Alison Pill Interview: ‘Devs’
“It was just a joyful experience to come to work every single day,” admits Alison Pill about working on the acclaimed psychological sci-fi drama “Devs,” in which she plays a mysterious scientist that has discovered a machine that will change humanity. “Everything about it was perfect.” Watch our exclusive video interview with Pill above.
“Devs” is writer and director Alex Garland‘s first foray into series television after his sci-fi films “Ex Machina” and “Annihilation.” It follows a young software engineer (Sonoya Mizuno) who believes that the secretive ‘Devs’ division of the Amaya corporation, a Silicon Valley quantum physics company where she works, is behind the murder of her boyfriend Sergei (Karl Glusman). Devs is the passion project of Amaya’s CEO Forest (Nick Offerman) and quantum physicist Katie (Pill), both of who we learn have developed a machine that can see literally backwards and forwards in time.
Like Garland’s previous features, “Devs” features visually and aurally striking elements, such as the internal gold-plated walls of the cubed Devs bunker created by production designer Mark Digby and set decorator Michelle Day and the avant garde electronic score by musicians Ben Salisbury and Geoff Barrow collaborating with The Insects (otherwise known as composers Tim Norfolk and Bob Locke). “It’s very rare to see both score and original music used so effectively and I’ll never forget the first time we walked into the cube,” Pill recalls when talking about the show’s look and feel. “It was such a magical, weird space to be in, like a casino where you don’t know what time it is outside.”
The series is a cerebral exploration of the concepts of determinism versus free will, while also being a contemplation about grief, motivation and fate. For Pill, it was particularly challenging to play a character that was initially ambiguous, not only because she was so initially morally ambiguous, but because she had discovered how to see into the future and therefore was very aware of her future actions. “Everything has to be incredibly conscious,” she explains of the way she performed each scene.
“The biggest question for us in any scene is has Katie seen this one before? Has she watched this one before,” she asks with a knowing look, alluding to the big reveal midway through the series when we learn that Forest and Katie know how the events of the following days will play out, because they have seen them played on eerily precise simulacra or simulations in the vacuum-sealed Devs machine ‘screening room.’ “Imagine the entirely surreal experience of living through a moment that you’ve seen.
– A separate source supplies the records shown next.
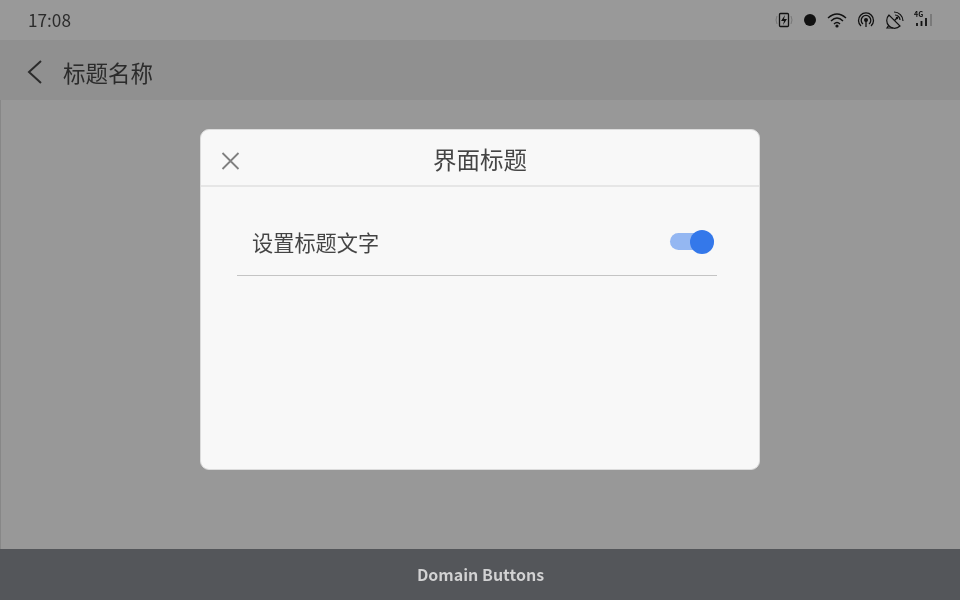
<!DOCTYPE html>
<html lang="zh-CN">
<head>
<meta charset="utf-8">
<title>界面标题</title>
<style>
  :root {
    --status-bg: #999999;
    --header-bg: #909090;
    --page-bg: #989898;
    --page-edge: #878787;
    --domain-bg: #54565a;
    --domain-text: #d2d2d3;
    --ink: #2b2b2b;
    --icon: #111111;
    --icon-dim: #777777;
    --dialog-bg: #f8f8f8;
    --dialog-border: #dcdcdc;
    --dialog-text: #444444;
    --close: #808080;
    --rule-light: #e6e6e6;
    --rule: #c4c4c4;
    --switch-track: #94b7f2;
    --switch-thumb: #3478ea;
  }
  * { box-sizing: border-box; margin: 0; padding: 0; }
  html, body { width: 960px; height: 600px; overflow: hidden; }
  body { font-family: "Noto Sans CJK SC", "Noto Sans", sans-serif; color: var(--ink); }
  svg { display: block; fill: none; }
  h1, h2 { font-weight: 400; }
  .screen {
    position: relative;
    display: grid;
    grid-template-rows: 40px 60px 449px 51px;
    width: 960px;
    height: 600px;
    background: var(--page-bg);
  }
  .status-bar {
    display: flex;
    align-items: center;
    justify-content: space-between;
    padding: 0 26px 0 28px;
    background: var(--status-bg);
  }
  .clock { font-size: 17.2px; line-height: 40px; }
  .status-icons { display: flex; align-items: center; gap: 9px; stroke: var(--icon); }
  .page-header {
    display: flex;
    align-items: center;
    gap: 20px;
    padding: 3px 0 0 27px;
    background: var(--header-bg);
  }
  .back { display: block; width: 16px; height: 26px; stroke: var(--ink); }
  .page-header h1 { font-size: 22.5px; line-height: 56px; }
  .content { border-left: 1px solid var(--page-edge); }
  .domain-bar {
    display: flex;
    align-items: center;
    justify-content: center;
    padding-left: 1px;
    background: var(--domain-bg);
    color: var(--domain-text);
    font-size: 16px;
    font-weight: 700;
    line-height: 51px;
  }
  .dialog {
    position: absolute;
    left: 200px;
    top: 129px;
    width: 560px;
    height: 341px;
    border: 1px solid var(--dialog-border);
    border-radius: 9px;
    background: var(--dialog-bg);
    color: var(--dialog-text);
  }
  .dialog-header {
    display: grid;
    grid-template-columns: 60px 1fr 60px;
    align-items: center;
    height: 57px;
    border-bottom: 2px solid var(--rule-light);
  }
  .close { display: block; padding: 4px 0 0 20px; stroke: var(--close); }
  .dialog-header h2 { font-size: 23.5px; line-height: 55px; text-align: center; padding-top: 2px; }
  .setting-row {
    display: flex;
    align-items: center;
    justify-content: space-between;
    width: 480px;
    height: 68px;
    margin: 21px 0 0 36px;
    padding: 0 3px 0 15px;
    border-bottom: 1px solid var(--rule);
    font-size: 21.2px;
  }
  .switch {
    display: flex;
    align-items: center;
    justify-content: flex-end;
    width: 44px;
    height: 17px;
    border-radius: 9px;
    background: var(--switch-track);
  }
  .switch-thumb { width: 24px; height: 24px; border-radius: 50%; background: var(--switch-thumb); flex: none; }
</style>
</head>
<body>
<div class="screen">
  <header class="status-bar">
    <time class="clock">17:08</time>
    <div class="status-icons">
      <svg width="18" height="20" viewBox="0 0 18 20" role="img" aria-label="充电">
        <rect x="4.5" y="3.5" width="9" height="13" rx="1" stroke-width="1.3"/>
        <path d="M10 5 6 11H9L8 15 12 9H9Z" fill="var(--icon)" stroke="none"/>
        <path d="M2 6Q0 10 2 14M16 6Q18 10 16 14" stroke="var(--icon-dim)"/>
      </svg>
      <svg width="16" height="20" viewBox="0 0 16 20" role="img" aria-label="无线连接">
        <circle cx="8" cy="10" r="6" fill="var(--icon)" stroke="none"/>
      </svg>
      <svg width="20" height="20" viewBox="0 0 20 20" role="img" aria-label="无线网络">
        <g stroke-width="1.4">
          <path d="M1 8Q10 0 19 8M4 11Q10 5 16 11M7 14Q10 11 13 14"/>
        </g>
        <circle cx="10" cy="16" r="1.6" fill="var(--icon)" stroke="none"/>
      </svg>
      <svg width="20" height="20" viewBox="0 0 20 20" role="img" aria-label="热点">
        <g stroke-width="1.3">
          <path d="M5 16A7.5 7.5 0 1 1 15 16"/>
          <path d="M7 14A4.8 4.8 0 1 1 13 14"/>
          <path d="M10 10V17"/>
        </g>
        <circle cx="10" cy="10" r="2" fill="var(--icon)" stroke="none"/>
      </svg>
      <svg width="20" height="20" viewBox="0 0 20 20" role="img" aria-label="卫星定位">
        <g stroke-width="1.2">
          <path d="M4 5A7.5 7.5 0 0 0 15 16Z"/>
          <path d="M9.5 10.5 12 8"/>
          <path d="M10 5A5 5 0 0 1 15 10M9 2A9 9 0 0 1 18 11"/>
          <path d="M4 15 2 18H8"/>
        </g>
        <circle cx="12" cy="8" r="1.2" fill="var(--icon)" stroke="none"/>
      </svg>
      <svg width="20" height="20" viewBox="0 0 20 20" role="img" aria-label="4G 信号">
        <text x="0" y="7" font-size="7" font-weight="700" fill="var(--icon)" stroke="none">4G</text>
        <g stroke-width="1.8">
          <path d="M3 16V13M7.5 16V11M12 16V8"/>
          <path d="M17 16V4" stroke="var(--icon-dim)"/>
        </g>
      </svg>
    </div>
  </header>

  <div class="page-header">
    <a class="back" href="#" aria-label="返回">
      <svg width="16" height="26" viewBox="0 0 16 26"><path d="M14 2 2 13 14 24" stroke-width="2"/></svg>
    </a>
    <h1>标题名称</h1>
  </div>

  <main class="content"></main>

  <footer class="domain-bar">Domain Buttons</footer>

  <section class="dialog" role="dialog" aria-labelledby="dialog-title">
    <div class="dialog-header">
      <a class="close" href="#" aria-label="关闭">
        <svg width="20" height="20" viewBox="0 0 20 20"><path d="M1.5 2 17.5 18M17.5 2 1.5 18" stroke-width="1.8"/></svg>
      </a>
      <h2 id="dialog-title">界面标题</h2>
    </div>
    <div class="setting-row">
      <span>设置标题文字</span>
      <span class="switch" role="switch" aria-checked="true" aria-label="设置标题文字"><span class="switch-thumb"></span></span>
    </div>
  </section>
</div>
</body>
</html>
It’s very strange and something you don’t get to think about often but it’s not déjà vu, it’s a very conscious ‘I’m about to say this, I know I’m about to say this, here, I’m saying it.’ And so in all of those moments, I came into Katie through her stillness and her posture because,” she pauses, “I think the awareness of every action having been predetermined at that point means you have to be really conscious.”